#### [Directions]
Give every line from the entries that contains "overflow".

[Opening Entries shown section]

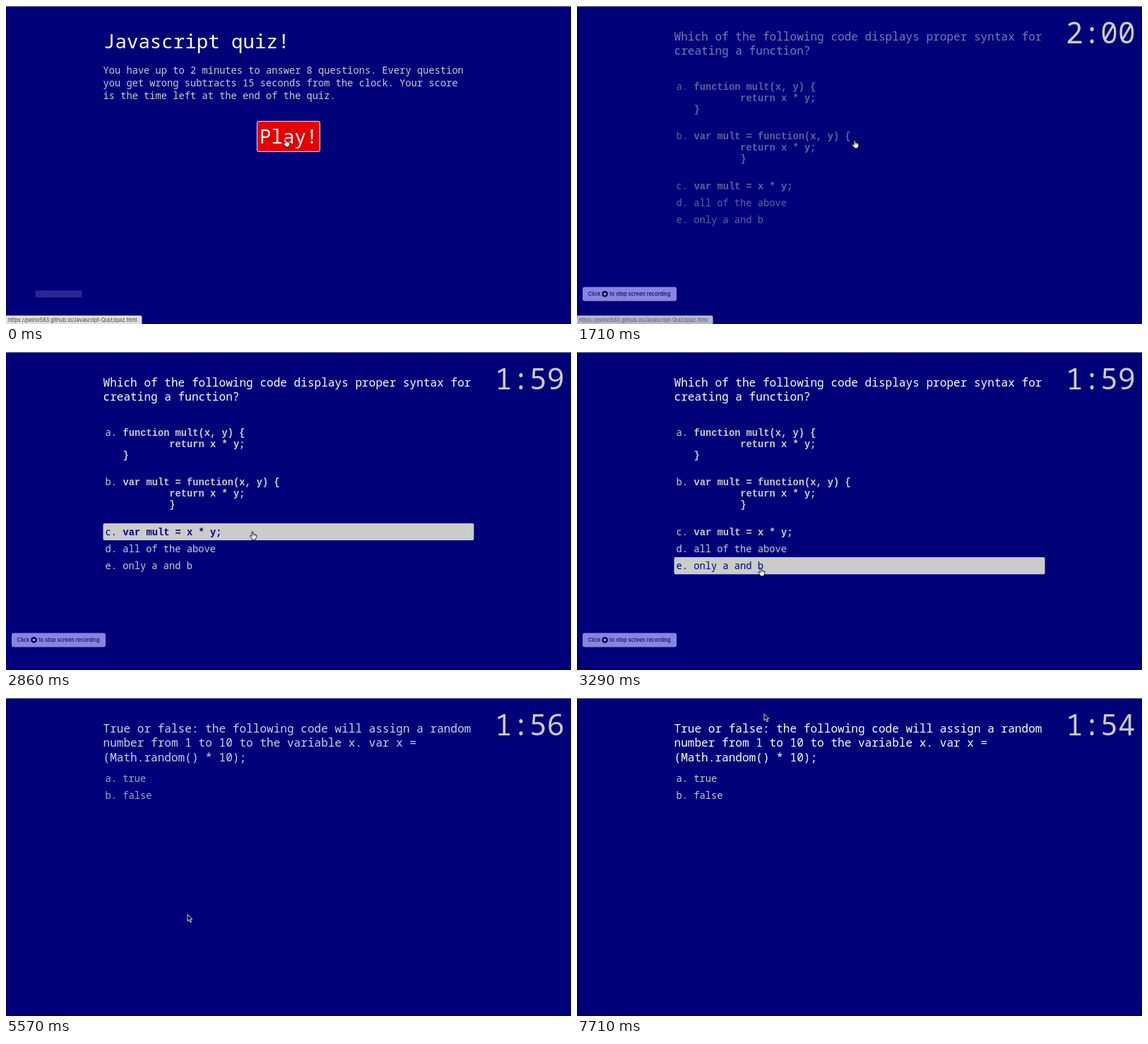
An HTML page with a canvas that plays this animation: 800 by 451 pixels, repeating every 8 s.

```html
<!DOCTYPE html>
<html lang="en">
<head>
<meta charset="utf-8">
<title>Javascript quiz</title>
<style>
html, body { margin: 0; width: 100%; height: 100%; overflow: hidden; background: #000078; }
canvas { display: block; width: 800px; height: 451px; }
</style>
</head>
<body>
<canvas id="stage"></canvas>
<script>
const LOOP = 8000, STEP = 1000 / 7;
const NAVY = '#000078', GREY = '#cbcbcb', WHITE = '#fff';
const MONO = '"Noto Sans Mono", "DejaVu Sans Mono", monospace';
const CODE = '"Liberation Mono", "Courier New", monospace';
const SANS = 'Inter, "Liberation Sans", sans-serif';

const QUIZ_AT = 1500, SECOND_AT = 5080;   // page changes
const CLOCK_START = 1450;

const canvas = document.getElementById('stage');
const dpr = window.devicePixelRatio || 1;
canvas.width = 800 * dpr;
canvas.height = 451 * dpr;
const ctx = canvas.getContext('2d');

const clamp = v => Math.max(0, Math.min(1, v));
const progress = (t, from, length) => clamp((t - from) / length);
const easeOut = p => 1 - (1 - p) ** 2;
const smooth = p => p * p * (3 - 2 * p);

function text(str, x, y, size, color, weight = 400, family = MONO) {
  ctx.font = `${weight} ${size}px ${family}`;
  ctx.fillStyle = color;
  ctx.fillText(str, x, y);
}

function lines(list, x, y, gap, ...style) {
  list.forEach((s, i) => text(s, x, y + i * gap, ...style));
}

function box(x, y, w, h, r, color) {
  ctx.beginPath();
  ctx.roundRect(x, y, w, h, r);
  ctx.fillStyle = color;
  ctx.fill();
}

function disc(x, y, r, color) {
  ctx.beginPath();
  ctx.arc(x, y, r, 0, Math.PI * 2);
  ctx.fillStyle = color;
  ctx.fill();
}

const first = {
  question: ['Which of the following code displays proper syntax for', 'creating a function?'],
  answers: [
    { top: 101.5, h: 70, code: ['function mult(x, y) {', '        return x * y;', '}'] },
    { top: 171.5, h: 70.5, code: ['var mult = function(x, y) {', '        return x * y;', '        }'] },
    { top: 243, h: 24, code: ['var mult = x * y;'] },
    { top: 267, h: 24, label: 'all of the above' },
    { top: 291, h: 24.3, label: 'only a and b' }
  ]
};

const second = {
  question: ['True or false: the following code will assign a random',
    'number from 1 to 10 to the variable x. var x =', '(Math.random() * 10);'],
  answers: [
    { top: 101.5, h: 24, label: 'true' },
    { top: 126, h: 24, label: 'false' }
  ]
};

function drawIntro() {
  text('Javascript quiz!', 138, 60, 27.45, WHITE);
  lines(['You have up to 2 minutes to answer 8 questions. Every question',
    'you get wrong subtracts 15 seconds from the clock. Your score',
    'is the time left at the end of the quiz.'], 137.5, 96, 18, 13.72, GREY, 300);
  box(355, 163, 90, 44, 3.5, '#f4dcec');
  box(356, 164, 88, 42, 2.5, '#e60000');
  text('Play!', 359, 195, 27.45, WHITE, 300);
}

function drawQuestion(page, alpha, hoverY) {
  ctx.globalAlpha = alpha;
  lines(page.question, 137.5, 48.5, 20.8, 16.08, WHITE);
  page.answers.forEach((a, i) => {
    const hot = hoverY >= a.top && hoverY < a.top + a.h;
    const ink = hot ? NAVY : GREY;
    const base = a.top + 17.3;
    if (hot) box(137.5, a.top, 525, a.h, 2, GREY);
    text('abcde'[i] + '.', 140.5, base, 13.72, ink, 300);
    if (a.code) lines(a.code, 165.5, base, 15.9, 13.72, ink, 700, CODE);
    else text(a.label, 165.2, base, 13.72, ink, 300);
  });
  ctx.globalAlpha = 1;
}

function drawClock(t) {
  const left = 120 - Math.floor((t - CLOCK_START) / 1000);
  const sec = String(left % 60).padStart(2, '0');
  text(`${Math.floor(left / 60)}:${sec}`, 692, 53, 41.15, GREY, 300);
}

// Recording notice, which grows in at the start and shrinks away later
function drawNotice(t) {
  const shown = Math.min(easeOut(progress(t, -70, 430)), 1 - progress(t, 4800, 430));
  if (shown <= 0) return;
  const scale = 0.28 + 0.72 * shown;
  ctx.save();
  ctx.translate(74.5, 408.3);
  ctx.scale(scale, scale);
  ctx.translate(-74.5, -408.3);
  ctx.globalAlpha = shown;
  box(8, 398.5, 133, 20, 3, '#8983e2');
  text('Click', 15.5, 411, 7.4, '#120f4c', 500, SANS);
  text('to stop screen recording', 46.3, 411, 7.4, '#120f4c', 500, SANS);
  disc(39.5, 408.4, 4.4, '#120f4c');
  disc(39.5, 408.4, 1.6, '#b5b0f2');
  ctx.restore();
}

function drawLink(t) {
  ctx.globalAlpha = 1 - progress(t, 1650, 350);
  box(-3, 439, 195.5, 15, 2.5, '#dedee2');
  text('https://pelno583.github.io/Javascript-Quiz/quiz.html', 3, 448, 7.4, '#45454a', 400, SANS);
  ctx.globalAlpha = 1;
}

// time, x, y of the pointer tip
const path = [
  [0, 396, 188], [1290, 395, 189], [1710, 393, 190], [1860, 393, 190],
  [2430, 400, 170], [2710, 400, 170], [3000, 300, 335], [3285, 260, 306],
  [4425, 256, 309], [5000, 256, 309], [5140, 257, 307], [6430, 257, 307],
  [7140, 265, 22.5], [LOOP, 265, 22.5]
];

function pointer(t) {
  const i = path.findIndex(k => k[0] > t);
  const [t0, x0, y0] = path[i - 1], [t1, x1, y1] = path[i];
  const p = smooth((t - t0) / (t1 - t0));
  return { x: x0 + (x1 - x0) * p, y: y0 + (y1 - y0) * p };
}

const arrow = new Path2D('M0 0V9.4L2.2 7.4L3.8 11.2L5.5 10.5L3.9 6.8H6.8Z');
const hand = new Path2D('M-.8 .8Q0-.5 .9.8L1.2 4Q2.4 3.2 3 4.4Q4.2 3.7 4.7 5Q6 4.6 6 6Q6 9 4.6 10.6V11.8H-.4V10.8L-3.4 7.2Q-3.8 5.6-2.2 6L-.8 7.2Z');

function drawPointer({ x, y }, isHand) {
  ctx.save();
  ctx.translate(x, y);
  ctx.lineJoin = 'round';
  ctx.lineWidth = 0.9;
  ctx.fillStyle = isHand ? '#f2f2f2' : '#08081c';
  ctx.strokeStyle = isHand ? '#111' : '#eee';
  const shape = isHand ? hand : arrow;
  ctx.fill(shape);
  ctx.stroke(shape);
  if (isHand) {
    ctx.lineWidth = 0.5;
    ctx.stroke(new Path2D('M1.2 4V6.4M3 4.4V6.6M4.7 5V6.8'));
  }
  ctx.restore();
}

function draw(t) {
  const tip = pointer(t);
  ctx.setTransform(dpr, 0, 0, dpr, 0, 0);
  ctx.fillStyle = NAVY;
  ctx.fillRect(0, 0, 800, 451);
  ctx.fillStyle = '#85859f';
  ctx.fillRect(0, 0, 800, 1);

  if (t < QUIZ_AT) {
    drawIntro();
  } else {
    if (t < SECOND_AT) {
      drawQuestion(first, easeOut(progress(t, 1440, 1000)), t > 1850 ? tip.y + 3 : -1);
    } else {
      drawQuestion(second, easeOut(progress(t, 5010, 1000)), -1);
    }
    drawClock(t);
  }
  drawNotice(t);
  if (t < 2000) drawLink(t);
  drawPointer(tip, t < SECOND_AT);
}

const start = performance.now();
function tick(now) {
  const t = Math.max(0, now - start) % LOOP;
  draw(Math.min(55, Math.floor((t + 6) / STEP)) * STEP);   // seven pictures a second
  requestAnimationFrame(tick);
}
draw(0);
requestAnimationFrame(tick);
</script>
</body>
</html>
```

[Closing Entries shown section]
[Opening Entries shown section]

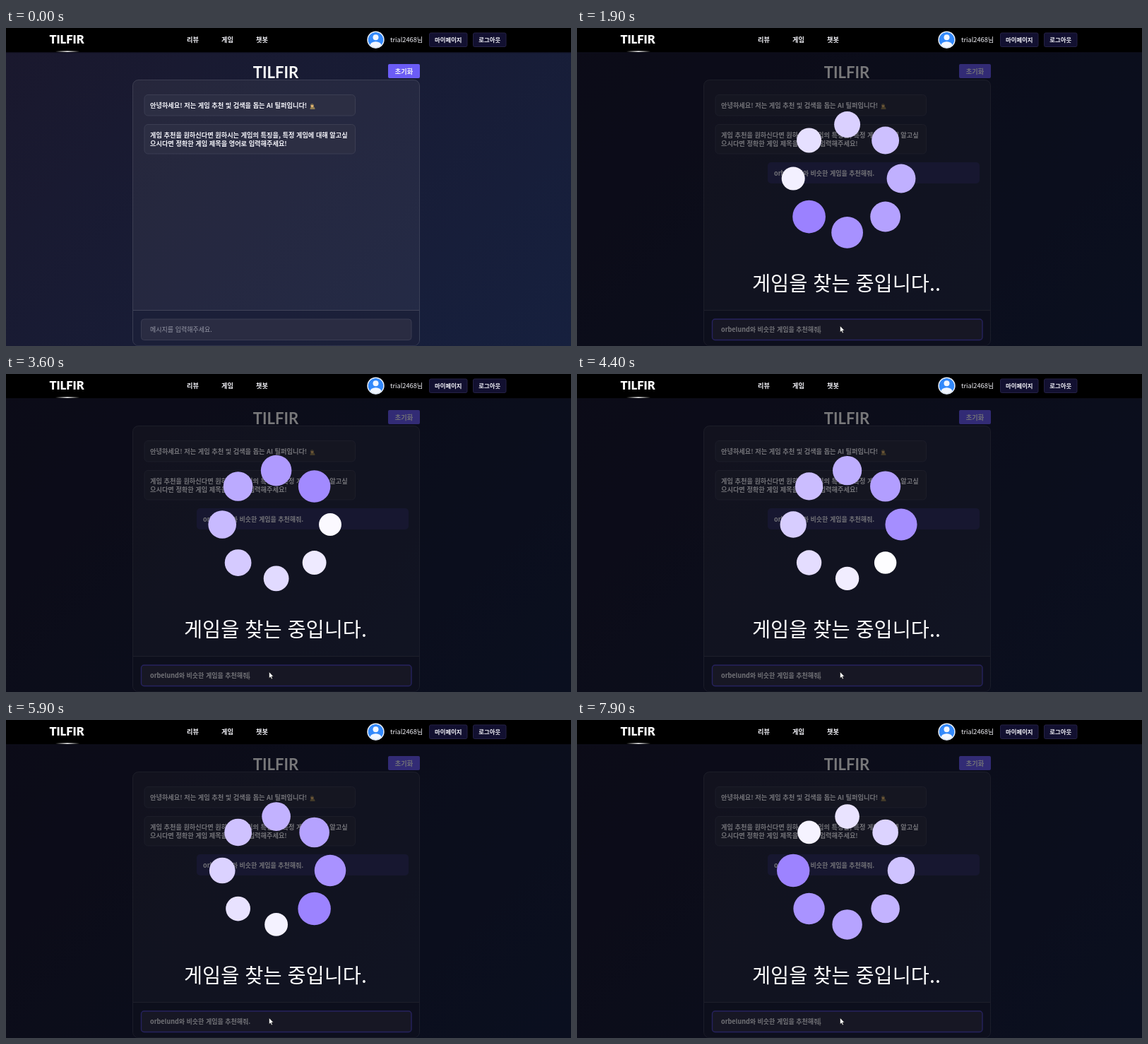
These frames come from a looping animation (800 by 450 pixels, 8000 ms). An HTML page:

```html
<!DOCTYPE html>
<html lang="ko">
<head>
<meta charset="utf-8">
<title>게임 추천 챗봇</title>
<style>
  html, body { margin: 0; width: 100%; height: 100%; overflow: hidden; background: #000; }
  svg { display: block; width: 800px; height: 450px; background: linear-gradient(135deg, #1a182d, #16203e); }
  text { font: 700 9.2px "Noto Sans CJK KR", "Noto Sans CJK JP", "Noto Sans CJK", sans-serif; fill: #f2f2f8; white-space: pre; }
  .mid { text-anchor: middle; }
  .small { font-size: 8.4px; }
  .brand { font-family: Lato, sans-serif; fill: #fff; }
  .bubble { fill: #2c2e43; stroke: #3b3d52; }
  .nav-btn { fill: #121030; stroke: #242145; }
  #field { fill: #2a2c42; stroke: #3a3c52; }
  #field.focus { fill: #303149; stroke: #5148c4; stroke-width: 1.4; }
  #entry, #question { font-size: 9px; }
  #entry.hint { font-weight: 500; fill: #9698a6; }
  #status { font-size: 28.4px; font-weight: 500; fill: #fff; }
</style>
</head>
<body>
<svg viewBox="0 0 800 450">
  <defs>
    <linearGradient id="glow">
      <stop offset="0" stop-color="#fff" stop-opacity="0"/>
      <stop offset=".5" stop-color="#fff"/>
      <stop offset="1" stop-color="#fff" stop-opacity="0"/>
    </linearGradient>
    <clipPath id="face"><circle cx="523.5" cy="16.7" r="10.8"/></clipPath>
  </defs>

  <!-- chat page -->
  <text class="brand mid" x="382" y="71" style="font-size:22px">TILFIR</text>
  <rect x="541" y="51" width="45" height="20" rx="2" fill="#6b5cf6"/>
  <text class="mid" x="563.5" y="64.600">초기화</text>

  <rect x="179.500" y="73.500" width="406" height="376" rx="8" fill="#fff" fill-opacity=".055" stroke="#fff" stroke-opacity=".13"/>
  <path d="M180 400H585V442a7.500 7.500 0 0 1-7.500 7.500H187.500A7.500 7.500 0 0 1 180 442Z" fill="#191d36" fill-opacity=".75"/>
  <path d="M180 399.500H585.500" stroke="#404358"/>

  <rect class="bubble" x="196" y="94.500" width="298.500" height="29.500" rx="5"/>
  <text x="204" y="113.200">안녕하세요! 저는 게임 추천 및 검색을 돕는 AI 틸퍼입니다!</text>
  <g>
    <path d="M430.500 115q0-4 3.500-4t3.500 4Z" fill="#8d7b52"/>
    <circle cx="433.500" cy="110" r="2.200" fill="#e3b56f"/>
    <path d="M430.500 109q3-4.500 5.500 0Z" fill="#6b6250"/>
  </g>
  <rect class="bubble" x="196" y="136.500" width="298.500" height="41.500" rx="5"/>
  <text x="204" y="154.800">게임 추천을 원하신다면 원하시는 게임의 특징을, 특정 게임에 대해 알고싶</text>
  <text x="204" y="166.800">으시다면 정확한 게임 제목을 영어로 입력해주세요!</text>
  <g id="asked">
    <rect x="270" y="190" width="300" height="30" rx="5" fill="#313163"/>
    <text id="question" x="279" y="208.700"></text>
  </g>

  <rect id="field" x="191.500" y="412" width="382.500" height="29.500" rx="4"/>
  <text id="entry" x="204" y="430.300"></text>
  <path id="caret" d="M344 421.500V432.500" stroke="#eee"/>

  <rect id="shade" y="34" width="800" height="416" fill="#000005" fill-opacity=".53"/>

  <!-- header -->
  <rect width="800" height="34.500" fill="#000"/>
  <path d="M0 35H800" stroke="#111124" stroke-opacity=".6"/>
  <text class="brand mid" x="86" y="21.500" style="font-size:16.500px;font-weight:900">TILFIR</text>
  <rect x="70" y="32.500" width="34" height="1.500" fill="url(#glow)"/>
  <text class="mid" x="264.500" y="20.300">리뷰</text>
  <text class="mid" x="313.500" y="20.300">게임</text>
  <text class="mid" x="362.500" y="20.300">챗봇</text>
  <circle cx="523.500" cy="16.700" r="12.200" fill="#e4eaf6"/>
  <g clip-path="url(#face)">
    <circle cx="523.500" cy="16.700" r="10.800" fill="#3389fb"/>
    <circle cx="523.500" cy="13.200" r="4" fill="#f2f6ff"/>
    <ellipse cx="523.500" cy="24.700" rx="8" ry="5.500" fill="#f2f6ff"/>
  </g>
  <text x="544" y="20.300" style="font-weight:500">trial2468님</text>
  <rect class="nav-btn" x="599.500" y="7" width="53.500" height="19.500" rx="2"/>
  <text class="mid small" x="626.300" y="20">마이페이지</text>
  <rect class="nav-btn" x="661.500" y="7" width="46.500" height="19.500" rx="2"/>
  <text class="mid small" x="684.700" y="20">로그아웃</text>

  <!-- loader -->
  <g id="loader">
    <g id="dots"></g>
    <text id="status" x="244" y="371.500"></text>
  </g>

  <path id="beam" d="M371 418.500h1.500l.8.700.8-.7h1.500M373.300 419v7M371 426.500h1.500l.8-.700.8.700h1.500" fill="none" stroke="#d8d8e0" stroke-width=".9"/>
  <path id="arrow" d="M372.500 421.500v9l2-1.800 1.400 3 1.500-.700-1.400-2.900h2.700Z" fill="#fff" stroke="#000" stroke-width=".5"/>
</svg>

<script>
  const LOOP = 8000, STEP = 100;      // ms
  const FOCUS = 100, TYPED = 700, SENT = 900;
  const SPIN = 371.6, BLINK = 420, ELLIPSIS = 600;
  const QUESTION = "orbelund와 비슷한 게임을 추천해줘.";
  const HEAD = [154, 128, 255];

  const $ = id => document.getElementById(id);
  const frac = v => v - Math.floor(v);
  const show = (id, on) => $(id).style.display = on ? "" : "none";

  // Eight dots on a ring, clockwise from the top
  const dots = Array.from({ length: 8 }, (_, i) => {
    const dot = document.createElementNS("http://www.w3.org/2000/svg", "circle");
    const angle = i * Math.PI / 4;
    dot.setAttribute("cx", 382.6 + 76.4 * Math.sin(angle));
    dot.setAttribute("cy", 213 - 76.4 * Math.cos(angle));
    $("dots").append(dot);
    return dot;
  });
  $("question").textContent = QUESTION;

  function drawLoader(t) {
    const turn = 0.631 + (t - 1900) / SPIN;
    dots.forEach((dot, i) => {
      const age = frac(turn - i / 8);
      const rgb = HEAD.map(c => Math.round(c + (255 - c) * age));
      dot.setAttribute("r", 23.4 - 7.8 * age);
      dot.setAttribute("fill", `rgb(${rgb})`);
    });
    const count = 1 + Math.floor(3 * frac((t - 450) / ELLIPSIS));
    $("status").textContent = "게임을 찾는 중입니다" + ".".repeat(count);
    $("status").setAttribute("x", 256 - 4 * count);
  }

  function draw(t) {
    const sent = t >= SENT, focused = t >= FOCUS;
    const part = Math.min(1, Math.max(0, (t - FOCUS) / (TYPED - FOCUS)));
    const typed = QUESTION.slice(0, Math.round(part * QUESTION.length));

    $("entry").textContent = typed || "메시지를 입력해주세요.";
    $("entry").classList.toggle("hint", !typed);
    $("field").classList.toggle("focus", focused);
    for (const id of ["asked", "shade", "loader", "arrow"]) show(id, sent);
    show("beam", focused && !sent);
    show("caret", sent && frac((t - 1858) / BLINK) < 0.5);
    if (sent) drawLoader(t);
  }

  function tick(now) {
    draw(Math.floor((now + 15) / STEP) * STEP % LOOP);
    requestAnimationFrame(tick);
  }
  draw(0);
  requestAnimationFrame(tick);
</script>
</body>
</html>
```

[Closing Entries shown section]

#### [Expected answer]
html, body { margin: 0; width: 100%; height: 100%; overflow: hidden; background: #000078; }
  html, body { margin: 0; width: 100%; height: 100%; overflow: hidden; background: #000; }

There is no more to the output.